What to work on: What you return must be the full data, repeated verbatim, with no pictures in it.

Data for processing:
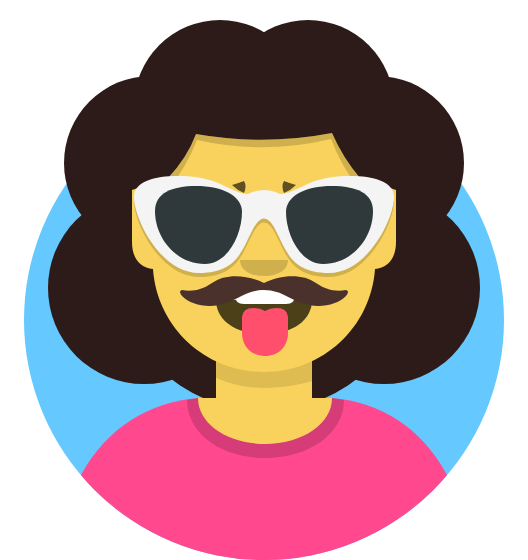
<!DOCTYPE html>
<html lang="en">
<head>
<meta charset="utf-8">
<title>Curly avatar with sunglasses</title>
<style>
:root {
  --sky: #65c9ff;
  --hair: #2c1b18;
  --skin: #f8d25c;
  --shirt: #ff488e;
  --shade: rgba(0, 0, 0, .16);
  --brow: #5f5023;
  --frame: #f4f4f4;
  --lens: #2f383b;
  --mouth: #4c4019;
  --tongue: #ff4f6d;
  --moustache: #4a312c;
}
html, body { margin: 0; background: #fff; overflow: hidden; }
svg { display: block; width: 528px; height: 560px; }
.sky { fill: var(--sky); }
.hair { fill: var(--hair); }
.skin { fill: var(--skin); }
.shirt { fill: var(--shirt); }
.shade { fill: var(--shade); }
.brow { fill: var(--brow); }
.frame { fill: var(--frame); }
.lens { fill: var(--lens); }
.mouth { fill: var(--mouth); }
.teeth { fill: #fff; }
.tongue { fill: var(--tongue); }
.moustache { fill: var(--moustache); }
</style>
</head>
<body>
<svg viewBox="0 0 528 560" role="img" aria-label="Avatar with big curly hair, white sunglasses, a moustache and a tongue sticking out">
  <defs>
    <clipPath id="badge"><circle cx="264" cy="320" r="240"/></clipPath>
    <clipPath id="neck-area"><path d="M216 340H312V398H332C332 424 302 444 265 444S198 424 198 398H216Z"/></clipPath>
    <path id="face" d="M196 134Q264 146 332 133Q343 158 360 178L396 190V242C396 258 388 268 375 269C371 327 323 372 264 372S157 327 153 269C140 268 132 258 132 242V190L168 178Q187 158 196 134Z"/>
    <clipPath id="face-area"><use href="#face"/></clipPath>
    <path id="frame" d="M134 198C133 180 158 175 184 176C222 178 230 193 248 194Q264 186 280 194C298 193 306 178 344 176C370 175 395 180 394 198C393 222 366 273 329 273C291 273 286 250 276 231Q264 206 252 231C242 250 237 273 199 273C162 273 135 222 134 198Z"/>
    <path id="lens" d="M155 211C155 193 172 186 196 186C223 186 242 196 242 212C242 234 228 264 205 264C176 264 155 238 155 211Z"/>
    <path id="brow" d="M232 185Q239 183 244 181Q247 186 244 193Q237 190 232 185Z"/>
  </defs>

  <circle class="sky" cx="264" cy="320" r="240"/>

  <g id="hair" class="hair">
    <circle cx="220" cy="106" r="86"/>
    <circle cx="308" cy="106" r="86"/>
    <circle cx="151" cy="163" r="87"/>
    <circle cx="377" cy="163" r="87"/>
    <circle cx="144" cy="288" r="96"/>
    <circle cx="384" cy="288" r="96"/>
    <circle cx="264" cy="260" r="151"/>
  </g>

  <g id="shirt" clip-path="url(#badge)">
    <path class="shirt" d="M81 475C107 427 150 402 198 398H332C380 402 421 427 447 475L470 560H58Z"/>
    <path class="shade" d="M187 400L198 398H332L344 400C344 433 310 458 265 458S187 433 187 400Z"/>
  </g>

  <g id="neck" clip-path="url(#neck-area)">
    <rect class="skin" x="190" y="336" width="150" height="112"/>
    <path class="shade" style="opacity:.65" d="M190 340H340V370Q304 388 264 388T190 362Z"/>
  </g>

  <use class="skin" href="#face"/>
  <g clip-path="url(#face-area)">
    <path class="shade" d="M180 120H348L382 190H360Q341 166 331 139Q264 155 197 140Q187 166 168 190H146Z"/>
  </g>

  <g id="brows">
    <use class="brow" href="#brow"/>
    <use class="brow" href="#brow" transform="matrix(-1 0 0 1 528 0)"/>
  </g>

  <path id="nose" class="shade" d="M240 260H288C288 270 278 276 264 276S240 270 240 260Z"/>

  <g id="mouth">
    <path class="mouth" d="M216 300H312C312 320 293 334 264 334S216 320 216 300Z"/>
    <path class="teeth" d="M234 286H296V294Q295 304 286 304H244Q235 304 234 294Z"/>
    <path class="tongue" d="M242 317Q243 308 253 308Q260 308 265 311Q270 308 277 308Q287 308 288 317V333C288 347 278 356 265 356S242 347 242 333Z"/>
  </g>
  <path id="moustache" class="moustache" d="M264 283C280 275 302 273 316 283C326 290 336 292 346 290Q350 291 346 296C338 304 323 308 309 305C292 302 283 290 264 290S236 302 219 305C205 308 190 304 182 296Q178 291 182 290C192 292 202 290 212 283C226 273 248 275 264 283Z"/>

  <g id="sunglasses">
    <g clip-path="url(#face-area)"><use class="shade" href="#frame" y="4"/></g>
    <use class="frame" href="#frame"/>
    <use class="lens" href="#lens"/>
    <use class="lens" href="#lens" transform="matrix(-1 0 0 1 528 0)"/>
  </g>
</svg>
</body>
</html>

The completed task:
<!DOCTYPE html>
<html lang="en">
<head>
<meta charset="utf-8">
<title>Curly avatar with sunglasses</title>
<style>
:root {
  --sky: #65c9ff;
  --hair: #2c1b18;
  --skin: #f8d25c;
  --shirt: #ff488e;
  --shade: rgba(0, 0, 0, .16);
  --brow: #5f5023;
  --frame: #f4f4f4;
  --lens: #2f383b;
  --mouth: #4c4019;
  --tongue: #ff4f6d;
  --moustache: #4a312c;
}
html, body { margin: 0; background: #fff; overflow: hidden; }
svg { display: block; width: 528px; height: 560px; }
.sky { fill: var(--sky); }
.hair { fill: var(--hair); }
.skin { fill: var(--skin); }
.shirt { fill: var(--shirt); }
.shade { fill: var(--shade); }
.brow { fill: var(--brow); }
.frame { fill: var(--frame); }
.lens { fill: var(--lens); }
.mouth { fill: var(--mouth); }
.teeth { fill: #fff; }
.tongue { fill: var(--tongue); }
.moustache { fill: var(--moustache); }
</style>
</head>
<body>
<svg viewBox="0 0 528 560" role="img" aria-label="Avatar with big curly hair, white sunglasses, a moustache and a tongue sticking out">
  <defs>
    <clipPath id="badge"><circle cx="264" cy="320" r="240"/></clipPath>
    <clipPath id="neck-area"><path d="M216 340H312V398H332C332 424 302 444 265 444S198 424 198 398H216Z"/></clipPath>
    <path id="face" d="M196 134Q264 146 332 133Q343 158 360 178L396 190V242C396 258 388 268 375 269C371 327 323 372 264 372S157 327 153 269C140 268 132 258 132 242V190L168 178Q187 158 196 134Z"/>
    <clipPath id="face-area"><use href="#face"/></clipPath>
    <path id="frame" d="M134 198C133 180 158 175 184 176C222 178 230 193 248 194Q264 186 280 194C298 193 306 178 344 176C370 175 395 180 394 198C393 222 366 273 329 273C291 273 286 250 276 231Q264 206 252 231C242 250 237 273 199 273C162 273 135 222 134 198Z"/>
    <path id="lens" d="M155 211C155 193 172 186 196 186C223 186 242 196 242 212C242 234 228 264 205 264C176 264 155 238 155 211Z"/>
    <path id="brow" d="M232 185Q239 183 244 181Q247 186 244 193Q237 190 232 185Z"/>
  </defs>

  <circle class="sky" cx="264" cy="320" r="240"/>

  <g id="hair" class="hair">
    <circle cx="220" cy="106" r="86"/>
    <circle cx="308" cy="106" r="86"/>
    <circle cx="151" cy="163" r="87"/>
    <circle cx="377" cy="163" r="87"/>
    <circle cx="144" cy="288" r="96"/>
    <circle cx="384" cy="288" r="96"/>
    <circle cx="264" cy="260" r="151"/>
  </g>

  <g id="shirt" clip-path="url(#badge)">
    <path class="shirt" d="M81 475C107 427 150 402 198 398H332C380 402 421 427 447 475L470 560H58Z"/>
    <path class="shade" d="M187 400L198 398H332L344 400C344 433 310 458 265 458S187 433 187 400Z"/>
  </g>

  <g id="neck" clip-path="url(#neck-area)">
    <rect class="skin" x="190" y="336" width="150" height="112"/>
    <path class="shade" style="opacity:.65" d="M190 340H340V370Q304 388 264 388T190 362Z"/>
  </g>

  <use class="skin" href="#face"/>
  <g clip-path="url(#face-area)">
    <path class="shade" d="M180 120H348L382 190H360Q341 166 331 139Q264 155 197 140Q187 166 168 190H146Z"/>
  </g>

  <g id="brows">
    <use class="brow" href="#brow"/>
    <use class="brow" href="#brow" transform="matrix(-1 0 0 1 528 0)"/>
  </g>

  <path id="nose" class="shade" d="M240 260H288C288 270 278 276 264 276S240 270 240 260Z"/>

  <g id="mouth">
    <path class="mouth" d="M216 300H312C312 320 293 334 264 334S216 320 216 300Z"/>
    <path class="teeth" d="M234 286H296V294Q295 304 286 304H244Q235 304 234 294Z"/>
    <path class="tongue" d="M242 317Q243 308 253 308Q260 308 265 311Q270 308 277 308Q287 308 288 317V333C288 347 278 356 265 356S242 347 242 333Z"/>
  </g>
  <path id="moustache" class="moustache" d="M264 283C280 275 302 273 316 283C326 290 336 292 346 290Q350 291 346 296C338 304 323 308 309 305C292 302 283 290 264 290S236 302 219 305C205 308 190 304 182 296Q178 291 182 290C192 292 202 290 212 283C226 273 248 275 264 283Z"/>

  <g id="sunglasses">
    <g clip-path="url(#face-area)"><use class="shade" href="#frame" y="4"/></g>
    <use class="frame" href="#frame"/>
    <use class="lens" href="#lens"/>
    <use class="lens" href="#lens" transform="matrix(-1 0 0 1 528 0)"/>
  </g>
</svg>
</body>
</html>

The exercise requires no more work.